| PROBLEM TO WORK ON |
Verbatim reproduction of the entries is required; images must be omitted.

| Rendered images with source text |
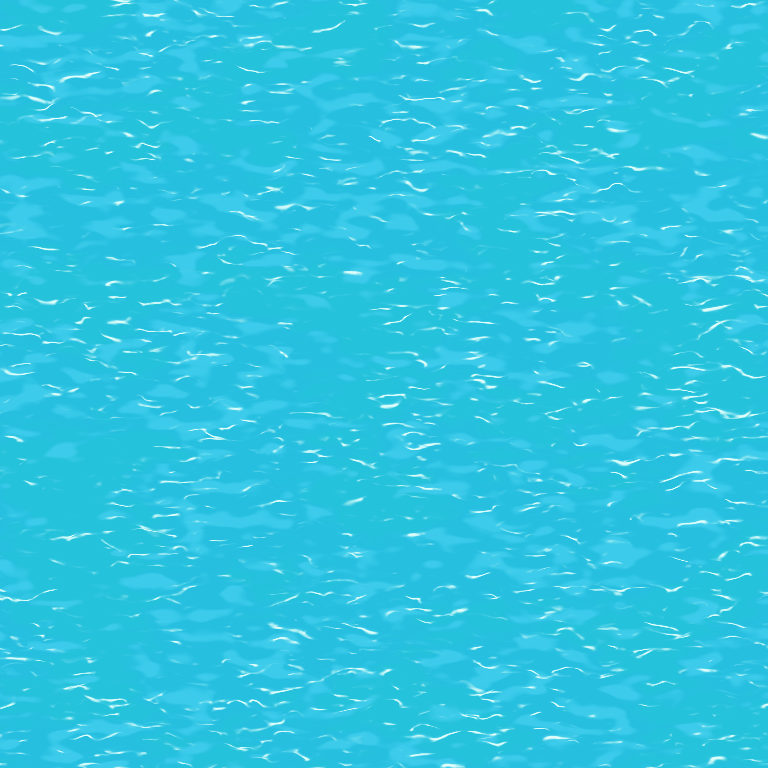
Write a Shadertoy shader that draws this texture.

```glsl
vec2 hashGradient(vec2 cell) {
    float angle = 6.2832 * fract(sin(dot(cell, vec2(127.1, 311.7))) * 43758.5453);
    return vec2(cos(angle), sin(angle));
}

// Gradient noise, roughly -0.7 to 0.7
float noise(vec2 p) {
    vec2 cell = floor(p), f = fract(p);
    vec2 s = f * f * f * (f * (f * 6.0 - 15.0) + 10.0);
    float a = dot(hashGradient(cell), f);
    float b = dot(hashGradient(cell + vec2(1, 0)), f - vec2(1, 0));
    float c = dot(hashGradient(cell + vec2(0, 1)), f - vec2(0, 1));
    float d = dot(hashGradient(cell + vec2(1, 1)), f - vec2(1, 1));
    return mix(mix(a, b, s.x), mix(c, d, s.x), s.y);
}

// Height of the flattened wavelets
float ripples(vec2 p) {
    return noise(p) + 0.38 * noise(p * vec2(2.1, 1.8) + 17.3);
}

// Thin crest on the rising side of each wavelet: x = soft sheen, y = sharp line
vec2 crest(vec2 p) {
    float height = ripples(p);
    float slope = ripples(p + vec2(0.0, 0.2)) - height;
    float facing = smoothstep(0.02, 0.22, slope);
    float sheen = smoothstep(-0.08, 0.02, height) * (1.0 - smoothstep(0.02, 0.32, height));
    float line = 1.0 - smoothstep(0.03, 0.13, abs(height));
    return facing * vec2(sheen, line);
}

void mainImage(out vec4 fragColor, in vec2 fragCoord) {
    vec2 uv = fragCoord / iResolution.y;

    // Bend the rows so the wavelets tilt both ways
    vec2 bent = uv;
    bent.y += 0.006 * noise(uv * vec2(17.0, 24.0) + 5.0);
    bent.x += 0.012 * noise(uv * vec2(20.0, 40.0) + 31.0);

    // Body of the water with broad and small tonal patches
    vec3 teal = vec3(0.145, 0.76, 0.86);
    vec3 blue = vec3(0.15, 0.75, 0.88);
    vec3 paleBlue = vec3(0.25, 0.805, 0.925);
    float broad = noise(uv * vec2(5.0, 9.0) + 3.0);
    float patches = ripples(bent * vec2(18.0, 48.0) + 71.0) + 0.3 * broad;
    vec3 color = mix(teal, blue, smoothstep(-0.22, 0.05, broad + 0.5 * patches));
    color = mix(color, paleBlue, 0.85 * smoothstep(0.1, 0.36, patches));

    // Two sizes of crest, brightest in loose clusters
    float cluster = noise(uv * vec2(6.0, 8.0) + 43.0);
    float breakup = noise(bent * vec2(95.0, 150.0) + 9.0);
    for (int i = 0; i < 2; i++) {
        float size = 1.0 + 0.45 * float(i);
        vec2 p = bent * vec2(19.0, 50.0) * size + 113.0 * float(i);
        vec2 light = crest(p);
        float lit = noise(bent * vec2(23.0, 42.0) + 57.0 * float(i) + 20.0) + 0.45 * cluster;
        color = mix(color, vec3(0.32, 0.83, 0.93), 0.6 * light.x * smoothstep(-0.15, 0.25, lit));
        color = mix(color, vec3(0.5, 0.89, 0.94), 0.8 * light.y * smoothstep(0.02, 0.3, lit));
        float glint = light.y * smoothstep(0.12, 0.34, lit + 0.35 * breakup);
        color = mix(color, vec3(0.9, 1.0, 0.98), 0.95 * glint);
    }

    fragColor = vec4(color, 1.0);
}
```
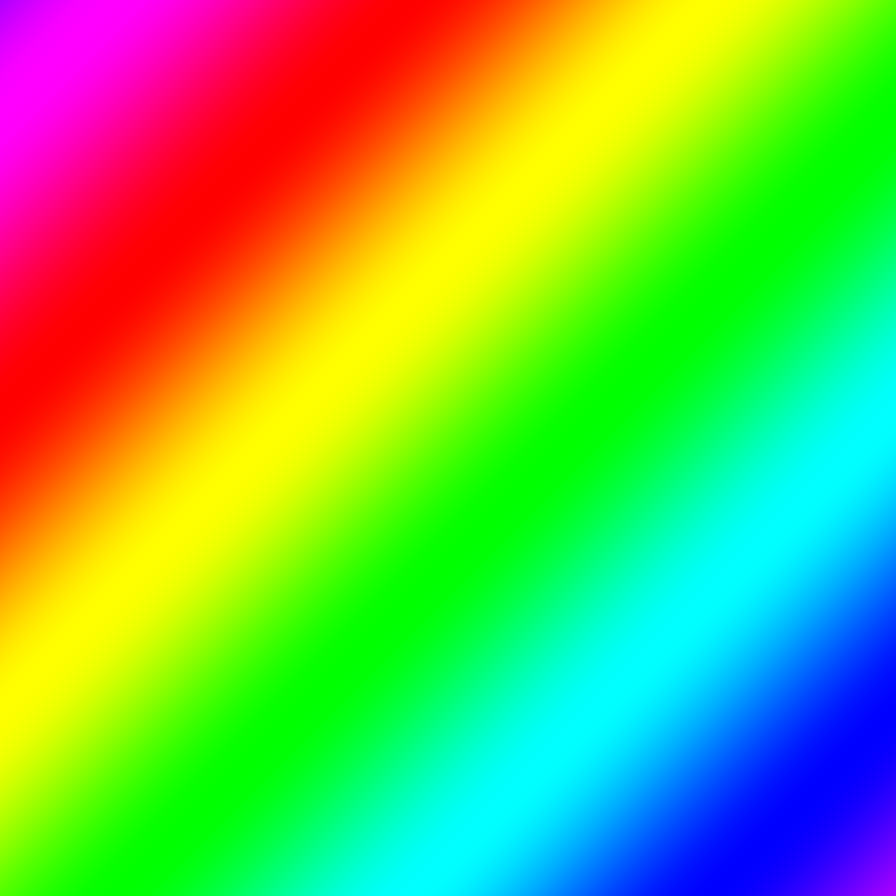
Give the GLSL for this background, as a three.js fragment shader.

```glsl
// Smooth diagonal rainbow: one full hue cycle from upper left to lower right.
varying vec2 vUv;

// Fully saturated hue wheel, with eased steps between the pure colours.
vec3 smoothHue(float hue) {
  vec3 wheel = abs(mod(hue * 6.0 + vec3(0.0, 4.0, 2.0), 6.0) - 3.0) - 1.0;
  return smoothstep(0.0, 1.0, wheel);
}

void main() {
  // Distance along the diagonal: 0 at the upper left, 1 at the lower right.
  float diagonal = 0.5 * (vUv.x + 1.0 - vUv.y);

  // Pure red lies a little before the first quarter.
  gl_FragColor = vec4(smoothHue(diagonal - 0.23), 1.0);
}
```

| WRITTEN SOLUTION |
Write a Shadertoy shader that draws this texture.

```glsl
vec2 hashGradient(vec2 cell) {
    float angle = 6.2832 * fract(sin(dot(cell, vec2(127.1, 311.7))) * 43758.5453);
    return vec2(cos(angle), sin(angle));
}

// Gradient noise, roughly -0.7 to 0.7
float noise(vec2 p) {
    vec2 cell = floor(p), f = fract(p);
    vec2 s = f * f * f * (f * (f * 6.0 - 15.0) + 10.0);
    float a = dot(hashGradient(cell), f);
    float b = dot(hashGradient(cell + vec2(1, 0)), f - vec2(1, 0));
    float c = dot(hashGradient(cell + vec2(0, 1)), f - vec2(0, 1));
    float d = dot(hashGradient(cell + vec2(1, 1)), f - vec2(1, 1));
    return mix(mix(a, b, s.x), mix(c, d, s.x), s.y);
}

// Height of the flattened wavelets
float ripples(vec2 p) {
    return noise(p) + 0.38 * noise(p * vec2(2.1, 1.8) + 17.3);
}

// Thin crest on the rising side of each wavelet: x = soft sheen, y = sharp line
vec2 crest(vec2 p) {
    float height = ripples(p);
    float slope = ripples(p + vec2(0.0, 0.2)) - height;
    float facing = smoothstep(0.02, 0.22, slope);
    float sheen = smoothstep(-0.08, 0.02, height) * (1.0 - smoothstep(0.02, 0.32, height));
    float line = 1.0 - smoothstep(0.03, 0.13, abs(height));
    return facing * vec2(sheen, line);
}

void mainImage(out vec4 fragColor, in vec2 fragCoord) {
    vec2 uv = fragCoord / iResolution.y;

    // Bend the rows so the wavelets tilt both ways
    vec2 bent = uv;
    bent.y += 0.006 * noise(uv * vec2(17.0, 24.0) + 5.0);
    bent.x += 0.012 * noise(uv * vec2(20.0, 40.0) + 31.0);

    // Body of the water with broad and small tonal patches
    vec3 teal = vec3(0.145, 0.76, 0.86);
    vec3 blue = vec3(0.15, 0.75, 0.88);
    vec3 paleBlue = vec3(0.25, 0.805, 0.925);
    float broad = noise(uv * vec2(5.0, 9.0) + 3.0);
    float patches = ripples(bent * vec2(18.0, 48.0) + 71.0) + 0.3 * broad;
    vec3 color = mix(teal, blue, smoothstep(-0.22, 0.05, broad + 0.5 * patches));
    color = mix(color, paleBlue, 0.85 * smoothstep(0.1, 0.36, patches));

    // Two sizes of crest, brightest in loose clusters
    float cluster = noise(uv * vec2(6.0, 8.0) + 43.0);
    float breakup = noise(bent * vec2(95.0, 150.0) + 9.0);
    for (int i = 0; i < 2; i++) {
        float size = 1.0 + 0.45 * float(i);
        vec2 p = bent * vec2(19.0, 50.0) * size + 113.0 * float(i);
        vec2 light = crest(p);
        float lit = noise(bent * vec2(23.0, 42.0) + 57.0 * float(i) + 20.0) + 0.45 * cluster;
        color = mix(color, vec3(0.32, 0.83, 0.93), 0.6 * light.x * smoothstep(-0.15, 0.25, lit));
        color = mix(color, vec3(0.5, 0.89, 0.94), 0.8 * light.y * smoothstep(0.02, 0.3, lit));
        float glint = light.y * smoothstep(0.12, 0.34, lit + 0.35 * breakup);
        color = mix(color, vec3(0.9, 1.0, 0.98), 0.95 * glint);
    }

    fragColor = vec4(color, 1.0);
}
```
Give the GLSL for this background, as a three.js fragment shader.

```glsl
// Smooth diagonal rainbow: one full hue cycle from upper left to lower right.
varying vec2 vUv;

// Fully saturated hue wheel, with eased steps between the pure colours.
vec3 smoothHue(float hue) {
  vec3 wheel = abs(mod(hue * 6.0 + vec3(0.0, 4.0, 2.0), 6.0) - 3.0) - 1.0;
  return smoothstep(0.0, 1.0, wheel);
}

void main() {
  // Distance along the diagonal: 0 at the upper left, 1 at the lower right.
  float diagonal = 0.5 * (vUv.x + 1.0 - vUv.y);

  // Pure red lies a little before the first quarter.
  gl_FragColor = vec4(smoothHue(diagonal - 0.23), 1.0);
}
```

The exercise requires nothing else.